You move within a confused space when you don't know which domain you are in. It is classified as a dangerous area since you cannot measure situations or determine how to act.
In this domain, it is typical for people to interpret situations and act based on personal preferences. The great danger of the Confused Domain is affecting adversely to what it takes to solve specific problems.
For example, many people in software development are used to sequential, phased development, carefully planned using industry best practices, and this approach, which corresponds to the clear or complicated domain, is often applied within the Complex domain.
If you find yourself in a disordered or confused space, everything you do should be focused on getting out of that space towards a better-identified domain and then acting in the way that said domain requires.
When to Use Scrum?
As mentioned before, the application of Scrum makes sense when you are faced with complex situations: when there are no certainties, and you expect changes. Since it is a framework, it not only allows you to build the product but at the same time, it also allows you to discover what that product you need to build is.
In my experience, I have identified three key questions to decide whether to use or not use Scrum:
How much certainty do you have that the product you have in mind will solve the need you intend to solve?
How much certainty do you have that the chosen technology will solve the need you intend to solve?
What is the nature of teamwork: primarily mechanical work or primarily cognitive work?
Product or Technological Uncertainty
Without the certainty that the product that you are going to build or the technology that you are going to use will solve the need, even if you know in great detail the scope of the product, in reality, I would dare to say that you do not know what to build or how to use technology to solve that need. In this context is where it makes sense to use Scrum.

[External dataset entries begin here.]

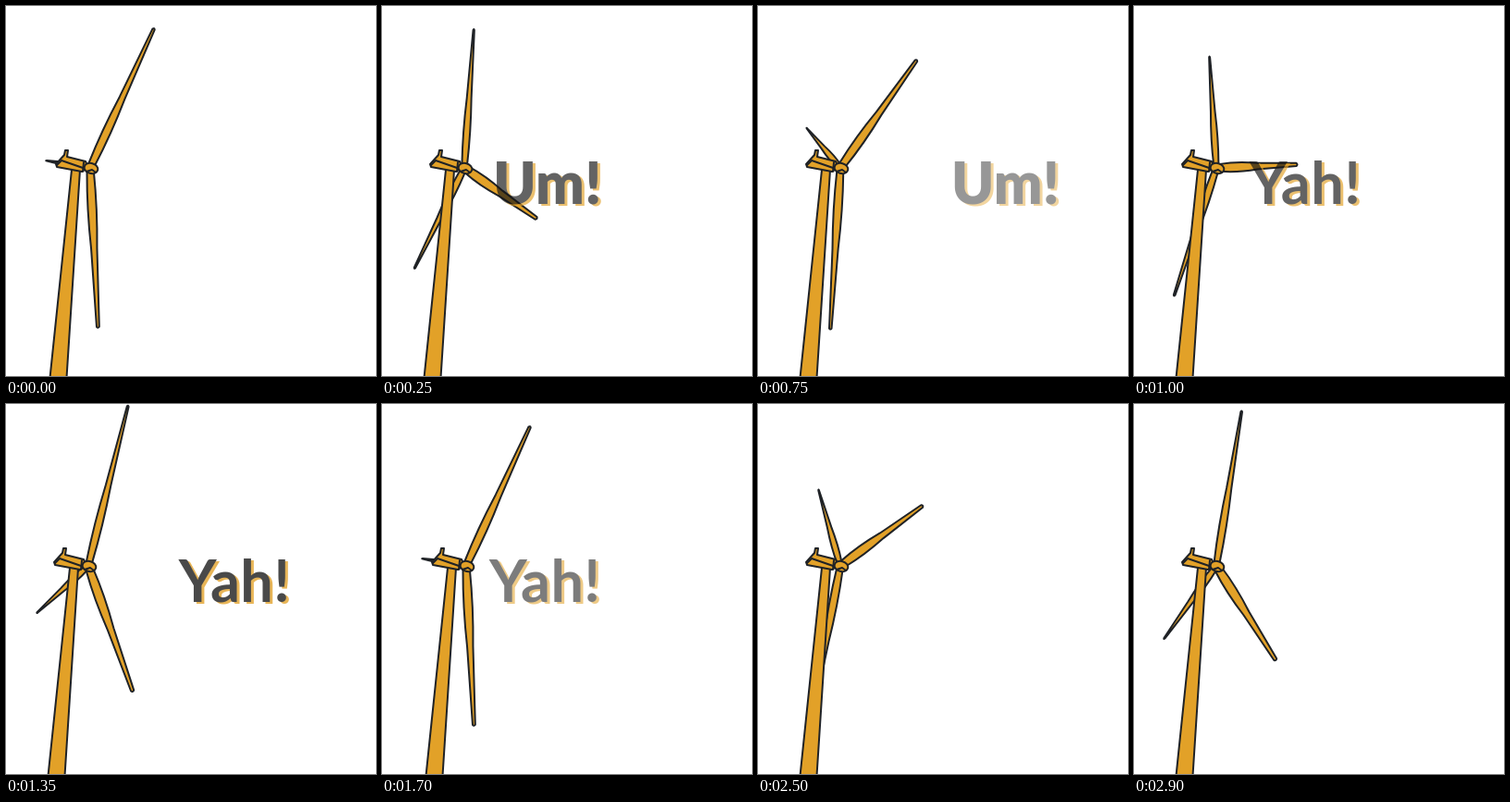
Animation of 400 by 400 pixels, one loop 3000 ms. Source, as an HTML page with a canvas:

```html
<!DOCTYPE html>
<html lang="en">
<head>
<meta charset="utf-8">
<title>Wind turbine</title>
<style>
html, body { margin: 0; width: 100%; height: 100%; overflow: hidden; background: #fff; }
canvas, svg { position: absolute; left: 0; top: 0; display: block; }
text { font: 700 63px Lato, sans-serif; letter-spacing: 0.4px; fill: #161616; }
.heavy { font-weight: 900; font-size: 62px; }
.shade { fill: #e2a128; }
</style>
</head>
<body>
<canvas id="stage" width="400" height="400"></canvas>
<svg id="words" width="400" height="400"></svg>
<script>
const ctx = document.getElementById('stage').getContext('2d');
const svg = document.getElementById('words');
const LOOP = 3000, WORD_GAP = 750;
const GOLD = '#e2a128', INK = '#1f2226';
const RAD = Math.PI / 180;
const OPENING_POSE = 5;

// A word and its offset shade share one group, so they fade as a whole
function addText(group, text, dx, dy, name) {
  const node = document.createElementNS(svg.namespaceURI, 'text');
  node.textContent = text;
  node.setAttribute('x', dx);
  node.setAttribute('y', dy);
  node.setAttribute('class', name);
  group.append(node);
}

const words = ['Um!', 'Yah!', 'Yah!'].map((text, i) => {
  const group = document.createElementNS(svg.namespaceURI, 'g');
  const weight = i ? '' : 'heavy';
  addText(group, text, 3, 216, weight + ' shade');
  addText(group, text, 0, 213.5, weight);
  svg.append(group);
  return { group, start: i * WORD_GAP, x: i ? 80.5 : 76 };
});

function placeWord({ group, start, x }, t) {
  const age = t - start;
  const ramp = Math.min(age + 50, 950 - age) / 450;
  group.setAttribute('opacity', age > 0 ? Math.max(0, Math.min(1, ramp)) : 0);
  group.setAttribute('transform', `translate(${x + age * 0.1772} 0)`);
}

function paint() {
  ctx.fillStyle = GOLD;
  ctx.fill();
  ctx.stroke();
}

function trace(...points) {
  ctx.beginPath();
  points.forEach(([x, y]) => ctx.lineTo(x, y));
}

function shape(...points) {
  trace(...points);
  ctx.closePath();
  paint();
}

function line(...points) {
  trace(...points);
  ctx.stroke();
}

// Path of a blade tip: a skewed ellipse, bent by the view from below
function tipAt(a) {
  const c = Math.cos(a), s = Math.sin(a);
  const c2 = Math.cos(2 * a), s2 = Math.sin(2 * a);
  return [
    100.7 - 18.6 * c + 70.9 * s - 2.1 * c2 - 6.4 * s2,
    179.7 - 140.3 * c - 97.8 * s + 17.2 * c2 - 10.6 * s2
  ];
}

function blade(hub, a) {
  const [x, y] = tipAt(a);
  const dx = x - hub[0], dy = y - hub[1];
  const len = Math.hypot(dx, dy);
  const facing = Math.cos(a - 140 * RAD);
  const w = 8.5 + 2 * facing, end = 1 + 0.7 * facing;
  ctx.save();
  ctx.translate(hub[0], hub[1]);
  ctx.rotate(Math.atan2(dy, dx));
  ctx.beginPath();
  ctx.moveTo(4, -w * 0.38);
  ctx.bezierCurveTo(len * 0.15, -w * 0.5, len * 0.3, -w * 0.55, len * 0.5, -w * 0.33);
  ctx.lineTo(len - 2, -end);
  ctx.quadraticCurveTo(len, 0, len - 2, end);
  ctx.lineTo(len * 0.5, w * 0.33);
  ctx.bezierCurveTo(len * 0.3, w * 0.55, len * 0.15, w * 0.5, 4, w * 0.38);
  ctx.closePath();
  paint();
  ctx.restore();
}

function turbine(t) {
  // Nine drawings, an opening one and eight steps of 15 degrees; restarts after 1700 ms
  const n = Math.floor(t / 100) % 17 % 9;
  const pose = n ? n - 1 : OPENING_POSE;
  const shift = pose === OPENING_POSE ? 2 : 0;
  const turn = pose * 15 + 3 * Math.cos((pose * 45 - 60) * RAD);

  ctx.save();
  [240, 0, 120].forEach(a => blade([89 + shift, 175], (a + turn) * RAD));
  ctx.translate(shift, 0);
  shape([69, 177], [78, 177], [63.5, 402], [45.5, 402]);
  shape([52, 171], [61, 161], [62, 156], [65, 156], [64, 163],
        [84, 168], [87, 175], [80, 179], [53, 174]);
  line([53, 172], [58, 167], [84, 176]);
  line([82, 169], [81, 179]);
  ctx.beginPath();
  ctx.ellipse(90, 175.5, 7.5, 5.5, 0.25, 0, Math.PI * 2);
  paint();
  line([85, 179], [91, 177], [95, 180]);
  ctx.restore();
}

function draw(now) {
  const t = Math.floor(now % LOOP / 50) * 50;
  ctx.clearRect(0, 0, 400, 400);
  ctx.strokeStyle = INK;
  ctx.lineWidth = 2;
  ctx.lineJoin = ctx.lineCap = 'round';
  turbine(t);
  words.forEach(w => placeWord(w, t));
}

const begin = performance.now();
function tick() {
  draw(performance.now() - begin);
  requestAnimationFrame(tick);
}
tick();
</script>
</body>
</html>
```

On the other hand, if you are sure that the product to be built and the technology to be used will solve the problem, it does not make much sense to use Scrum.
Nature of Work
Regarding people and the nature of their work, if it is primarily mechanical or physical, then using Scrum does not make as much sense, but if it is cognitive or creative, then there is a high probability that Scrum is an appropriate approach. Having gone through the theory behind Scrum, I propose that we move entirely to its definition and structure.
- SNOWDEN, D., KURTZ, C., 2003, The new dynamics of strategy: Sense-making in a complex and complicated world, IBM Systems Journal, n42, 452-483 ↩